I am a Lecturer in Philosophy at the University of Leeds. Before that, I was a Postdoctoral Fellow jointly with the Department of Philosophy and at the McCoy Family Center for Ethics in Society at Stanford University. I received my PhD in philosophy at the University of Maryland, College Park.
My primary research projects are in philosophy of science (especially biology), philosophy of race, and political philosophy. In my projects, I often draw on the theoretical and experimental tools of biology to illuminate broader issues in philosophy of race, political philosophy, and public policy.
My main research interest is scientific explanation in the life sciences. In my dissertation project, On the Activities and Parts of the Mechanisms of Life, I develop the philosophical foundations of the new mechanist approach to explanation. My research draws on the life sciences, especially molecular biology, evolutionary theory, and neuroscience, to illustrate my philosophical theses.
In philosophy of race, I have research interests at the intersection of race, metaphysics, and philosophy of medicine.
In political philosophy, my work engages with philosophy and public policy. I am currently working on projects defending a novel electoral system, advancing an account of domination for theorizing about algorithmic governance, and about intergenerational justice.
- "The Hybrid Account of Activities"
Synthese, Forthcoming ( Abstract)

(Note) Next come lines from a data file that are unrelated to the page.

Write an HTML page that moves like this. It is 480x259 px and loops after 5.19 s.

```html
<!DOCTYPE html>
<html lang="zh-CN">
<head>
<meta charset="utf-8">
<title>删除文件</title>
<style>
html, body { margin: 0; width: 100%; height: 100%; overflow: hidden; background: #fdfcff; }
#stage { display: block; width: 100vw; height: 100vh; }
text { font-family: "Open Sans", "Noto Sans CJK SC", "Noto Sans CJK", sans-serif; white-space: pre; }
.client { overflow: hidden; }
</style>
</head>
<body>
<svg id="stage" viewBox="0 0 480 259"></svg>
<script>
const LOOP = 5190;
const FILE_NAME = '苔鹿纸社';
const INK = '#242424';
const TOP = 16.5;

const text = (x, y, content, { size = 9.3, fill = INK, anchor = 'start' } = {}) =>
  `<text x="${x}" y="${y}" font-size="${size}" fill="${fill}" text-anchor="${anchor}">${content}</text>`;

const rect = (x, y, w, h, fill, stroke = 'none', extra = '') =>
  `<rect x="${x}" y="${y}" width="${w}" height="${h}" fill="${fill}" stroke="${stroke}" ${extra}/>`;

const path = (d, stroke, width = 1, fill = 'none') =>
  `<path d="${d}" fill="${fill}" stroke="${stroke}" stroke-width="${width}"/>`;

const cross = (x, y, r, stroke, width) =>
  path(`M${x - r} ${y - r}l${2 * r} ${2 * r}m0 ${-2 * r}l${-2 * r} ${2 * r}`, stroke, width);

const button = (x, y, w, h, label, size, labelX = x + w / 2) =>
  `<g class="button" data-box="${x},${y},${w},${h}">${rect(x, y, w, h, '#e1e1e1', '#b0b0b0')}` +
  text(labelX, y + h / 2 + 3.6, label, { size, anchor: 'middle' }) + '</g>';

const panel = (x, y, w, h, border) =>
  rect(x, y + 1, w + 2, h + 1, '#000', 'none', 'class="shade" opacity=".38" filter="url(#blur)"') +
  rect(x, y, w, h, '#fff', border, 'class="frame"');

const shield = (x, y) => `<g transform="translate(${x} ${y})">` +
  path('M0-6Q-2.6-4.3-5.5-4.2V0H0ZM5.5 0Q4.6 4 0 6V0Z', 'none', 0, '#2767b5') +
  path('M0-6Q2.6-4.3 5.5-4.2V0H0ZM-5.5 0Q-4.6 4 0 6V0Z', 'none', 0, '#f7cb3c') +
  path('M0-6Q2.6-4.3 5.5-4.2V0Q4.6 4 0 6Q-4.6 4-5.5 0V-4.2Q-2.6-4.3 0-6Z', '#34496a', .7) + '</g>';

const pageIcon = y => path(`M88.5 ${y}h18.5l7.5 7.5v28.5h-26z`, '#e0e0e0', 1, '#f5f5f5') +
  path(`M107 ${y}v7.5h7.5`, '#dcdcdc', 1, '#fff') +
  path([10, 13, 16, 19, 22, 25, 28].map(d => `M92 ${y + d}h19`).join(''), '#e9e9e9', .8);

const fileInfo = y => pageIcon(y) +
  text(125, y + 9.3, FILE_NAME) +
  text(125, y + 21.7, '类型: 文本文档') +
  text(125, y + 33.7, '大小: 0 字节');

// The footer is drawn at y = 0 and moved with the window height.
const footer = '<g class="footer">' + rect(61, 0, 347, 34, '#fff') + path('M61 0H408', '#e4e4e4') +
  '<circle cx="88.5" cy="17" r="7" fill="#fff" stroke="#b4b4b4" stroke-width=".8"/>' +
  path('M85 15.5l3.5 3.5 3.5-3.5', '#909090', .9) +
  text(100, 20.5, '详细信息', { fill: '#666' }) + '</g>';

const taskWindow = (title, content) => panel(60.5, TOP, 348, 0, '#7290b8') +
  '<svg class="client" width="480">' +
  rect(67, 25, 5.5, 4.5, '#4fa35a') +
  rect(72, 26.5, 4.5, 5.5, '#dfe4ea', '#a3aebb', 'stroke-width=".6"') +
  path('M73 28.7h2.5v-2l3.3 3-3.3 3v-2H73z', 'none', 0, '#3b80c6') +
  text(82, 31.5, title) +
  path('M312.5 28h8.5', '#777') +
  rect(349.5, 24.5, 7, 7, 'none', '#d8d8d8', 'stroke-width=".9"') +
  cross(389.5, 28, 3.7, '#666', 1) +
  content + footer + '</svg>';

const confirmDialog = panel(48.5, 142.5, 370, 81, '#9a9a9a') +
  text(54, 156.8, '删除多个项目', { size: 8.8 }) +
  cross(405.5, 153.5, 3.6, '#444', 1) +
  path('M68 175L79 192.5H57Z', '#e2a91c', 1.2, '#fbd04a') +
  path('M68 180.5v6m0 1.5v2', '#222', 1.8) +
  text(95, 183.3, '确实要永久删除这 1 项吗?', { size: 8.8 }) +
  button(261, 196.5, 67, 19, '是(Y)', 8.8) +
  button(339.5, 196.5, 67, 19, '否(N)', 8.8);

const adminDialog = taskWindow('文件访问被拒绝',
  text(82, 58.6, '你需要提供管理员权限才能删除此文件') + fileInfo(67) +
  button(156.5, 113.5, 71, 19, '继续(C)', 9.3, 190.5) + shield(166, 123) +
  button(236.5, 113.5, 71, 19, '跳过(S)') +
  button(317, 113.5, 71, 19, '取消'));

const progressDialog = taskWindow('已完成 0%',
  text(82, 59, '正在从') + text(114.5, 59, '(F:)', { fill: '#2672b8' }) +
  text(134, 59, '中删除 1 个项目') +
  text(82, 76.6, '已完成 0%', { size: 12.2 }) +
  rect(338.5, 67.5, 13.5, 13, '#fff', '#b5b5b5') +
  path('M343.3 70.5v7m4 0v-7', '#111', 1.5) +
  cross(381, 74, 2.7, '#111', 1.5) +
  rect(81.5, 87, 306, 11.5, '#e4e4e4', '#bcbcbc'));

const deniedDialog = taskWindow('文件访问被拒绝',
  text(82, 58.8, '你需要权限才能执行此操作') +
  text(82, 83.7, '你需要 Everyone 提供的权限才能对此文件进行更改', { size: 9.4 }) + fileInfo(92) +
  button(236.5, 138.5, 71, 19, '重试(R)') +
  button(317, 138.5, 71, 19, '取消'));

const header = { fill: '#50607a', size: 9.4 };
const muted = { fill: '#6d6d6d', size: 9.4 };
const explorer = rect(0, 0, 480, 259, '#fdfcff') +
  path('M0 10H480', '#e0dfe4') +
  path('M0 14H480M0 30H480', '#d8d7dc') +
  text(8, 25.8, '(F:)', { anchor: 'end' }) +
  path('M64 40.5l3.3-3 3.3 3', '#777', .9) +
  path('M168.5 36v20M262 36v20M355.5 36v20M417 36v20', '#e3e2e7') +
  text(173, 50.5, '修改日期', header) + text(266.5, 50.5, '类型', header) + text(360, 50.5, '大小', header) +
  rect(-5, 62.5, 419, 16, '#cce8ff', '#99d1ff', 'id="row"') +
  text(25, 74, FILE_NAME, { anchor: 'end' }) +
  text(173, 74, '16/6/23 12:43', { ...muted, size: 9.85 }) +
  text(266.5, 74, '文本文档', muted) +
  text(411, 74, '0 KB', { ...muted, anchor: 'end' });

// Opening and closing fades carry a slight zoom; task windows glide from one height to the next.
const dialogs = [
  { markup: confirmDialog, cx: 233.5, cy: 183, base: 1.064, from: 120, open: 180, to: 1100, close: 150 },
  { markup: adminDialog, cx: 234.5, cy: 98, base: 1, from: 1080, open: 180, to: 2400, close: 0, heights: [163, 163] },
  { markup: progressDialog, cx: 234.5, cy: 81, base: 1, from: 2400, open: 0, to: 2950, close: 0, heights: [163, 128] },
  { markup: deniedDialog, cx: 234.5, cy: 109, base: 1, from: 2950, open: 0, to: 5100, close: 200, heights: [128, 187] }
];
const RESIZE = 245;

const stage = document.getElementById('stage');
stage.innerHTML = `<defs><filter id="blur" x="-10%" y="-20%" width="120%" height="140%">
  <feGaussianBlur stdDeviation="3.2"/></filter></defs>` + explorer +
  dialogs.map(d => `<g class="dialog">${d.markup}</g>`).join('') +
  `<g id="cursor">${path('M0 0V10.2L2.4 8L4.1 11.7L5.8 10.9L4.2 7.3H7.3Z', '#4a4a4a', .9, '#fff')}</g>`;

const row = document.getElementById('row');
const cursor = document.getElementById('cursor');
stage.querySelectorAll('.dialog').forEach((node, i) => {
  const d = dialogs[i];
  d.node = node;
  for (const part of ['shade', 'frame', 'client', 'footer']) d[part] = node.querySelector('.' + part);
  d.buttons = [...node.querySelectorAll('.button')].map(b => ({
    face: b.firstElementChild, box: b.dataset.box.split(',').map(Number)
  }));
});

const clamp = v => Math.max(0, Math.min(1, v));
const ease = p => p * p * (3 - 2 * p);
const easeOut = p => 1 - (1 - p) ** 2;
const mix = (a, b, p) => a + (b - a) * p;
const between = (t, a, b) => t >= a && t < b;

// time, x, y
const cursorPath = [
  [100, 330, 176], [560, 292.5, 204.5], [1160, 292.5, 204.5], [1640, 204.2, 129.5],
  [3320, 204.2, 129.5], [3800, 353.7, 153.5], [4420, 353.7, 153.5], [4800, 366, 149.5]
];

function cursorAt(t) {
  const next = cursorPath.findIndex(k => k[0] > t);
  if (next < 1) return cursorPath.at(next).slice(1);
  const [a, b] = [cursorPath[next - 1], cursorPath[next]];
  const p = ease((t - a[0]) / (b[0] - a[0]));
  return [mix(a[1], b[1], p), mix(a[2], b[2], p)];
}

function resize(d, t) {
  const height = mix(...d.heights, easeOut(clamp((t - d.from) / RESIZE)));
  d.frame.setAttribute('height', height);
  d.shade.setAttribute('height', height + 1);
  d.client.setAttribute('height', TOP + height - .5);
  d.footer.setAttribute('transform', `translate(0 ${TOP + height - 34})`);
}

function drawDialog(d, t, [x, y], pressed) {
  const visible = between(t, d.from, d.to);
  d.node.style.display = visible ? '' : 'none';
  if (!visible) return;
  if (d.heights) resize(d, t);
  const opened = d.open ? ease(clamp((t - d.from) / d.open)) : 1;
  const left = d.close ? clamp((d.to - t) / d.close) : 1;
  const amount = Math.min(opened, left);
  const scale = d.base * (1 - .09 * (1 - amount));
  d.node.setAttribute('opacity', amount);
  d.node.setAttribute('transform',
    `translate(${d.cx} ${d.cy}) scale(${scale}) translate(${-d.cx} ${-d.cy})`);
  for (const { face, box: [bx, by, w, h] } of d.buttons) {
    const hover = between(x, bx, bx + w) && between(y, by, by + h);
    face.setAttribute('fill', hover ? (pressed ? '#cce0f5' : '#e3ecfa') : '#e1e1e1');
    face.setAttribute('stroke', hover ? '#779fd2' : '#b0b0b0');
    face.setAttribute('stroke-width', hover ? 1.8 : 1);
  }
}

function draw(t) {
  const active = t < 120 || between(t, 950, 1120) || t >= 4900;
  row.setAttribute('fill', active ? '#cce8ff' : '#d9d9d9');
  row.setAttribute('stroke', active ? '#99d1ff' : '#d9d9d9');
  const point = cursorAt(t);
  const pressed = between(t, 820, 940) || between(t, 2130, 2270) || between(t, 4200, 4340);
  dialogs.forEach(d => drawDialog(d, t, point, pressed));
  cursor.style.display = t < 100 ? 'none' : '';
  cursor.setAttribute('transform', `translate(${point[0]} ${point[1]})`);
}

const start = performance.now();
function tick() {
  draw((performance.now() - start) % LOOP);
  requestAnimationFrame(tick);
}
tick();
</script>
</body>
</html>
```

According to an influential account of the new mecanistic philosophy of science, entities and activities compose mechanisms. However, the new mechanists have paid too little attention to activties. Critics have charged that accounts of activities in the new mechanism literature are philosophically uninformative and opaque. This paper defends a novel account of causally productive activities, which I call the Hybrid Account, that marries the two dominant philosophical approaches to causation: production and difference-making. The Hybrid Account of Activities (HAA) identifies causally productive activities as robust difference-makers to the next stage of a mechanism. The Hybrid Account provides attractive solutions to causal identification and causal selection problems faced by earlier activities views.
- "Lockdowns and the Ethics of Intergenerational Compensation"
Politics, Philosophy, and Economics, 2023 ( Abstract) (Link)
Lockdowns were a morally and medically appropriate anti-contagion policy to stop the spead of Covid. However, lockdowns came with considerable costs. Specifically, lockdowns imposed harms and losses upon the young in order to benefit the elderly, who were at the highest risk of severe illness and death from Covid. This represened a shifting of the (epidimiological) burden of Covid for the elderly to a systemic burden of lockdowns upon the young. This paper argues that even if lockdowns were a morally permissible reponse to Covid, the harms and losses they imposed on the young ground a claim of compensation. I defend an Intergenerational Compensation Argument that defends a claim for an egalitarian intergenerational transfer to compensate the young for the harms of lockdown.
- "Race and Medicine in Light of the New Mechanistic Philosophy of Science"
Winner of the 2020 PSA Prize in Philosophy of Science & Race
Biology and Philosophy, 2020 ( Abstract) (Link)
Racial disparities in health outcomes have recently become a fashpoint in the debate about the value of race as a biological concept. What role, if any, race has in the etiology of disease is a philosophically and scientifcally contested topic. In this article, I expand on the insights of the new mechanistic philosophy of science to defend a mechanism discovery approach to investigating epidemiological racial disparities. The mechanism discovery approach has explanatory virtues lacking in the populational approach typically employed in the study of race and biomedicine. The explanatory constraints that form an integral part of the new mechanistic approach enable mechanism discovery to avoid the epistemic and normative shortcomings of the populational approach. The methodology of mechanism discovery can fruitfully be extended to the treatment and reversal of epidemiological racial disparities.
Works In Progress
- Metaphysics of Race. Under Contract with Cambridge University Press (Elements in Metaphysics)
- a paper defending a novel electoral system
- a paper about metaphysical explanation in the life sciences
- a paper about race and explanatory value
- a paper about non-domination and AI decision-making
- a paper about how to identify good parts in biology
- (PHIL 277) Philosophy of Biology (Leeds) Spring 2023
- (PHIL 100) PPE First Year Seminar (Leeds) Fall 2022
- (PHIL 140) On Domination (Stanford) Spring 2022
- (PHIL 458) Philosophy in the Age of Revolutions (UMD) Spring 2018
- (PHIL 308) Philosophy of Race (UMD) Fall 2018
- (PHPE 401) Capitalism and Socialism (UMD) Summer 2020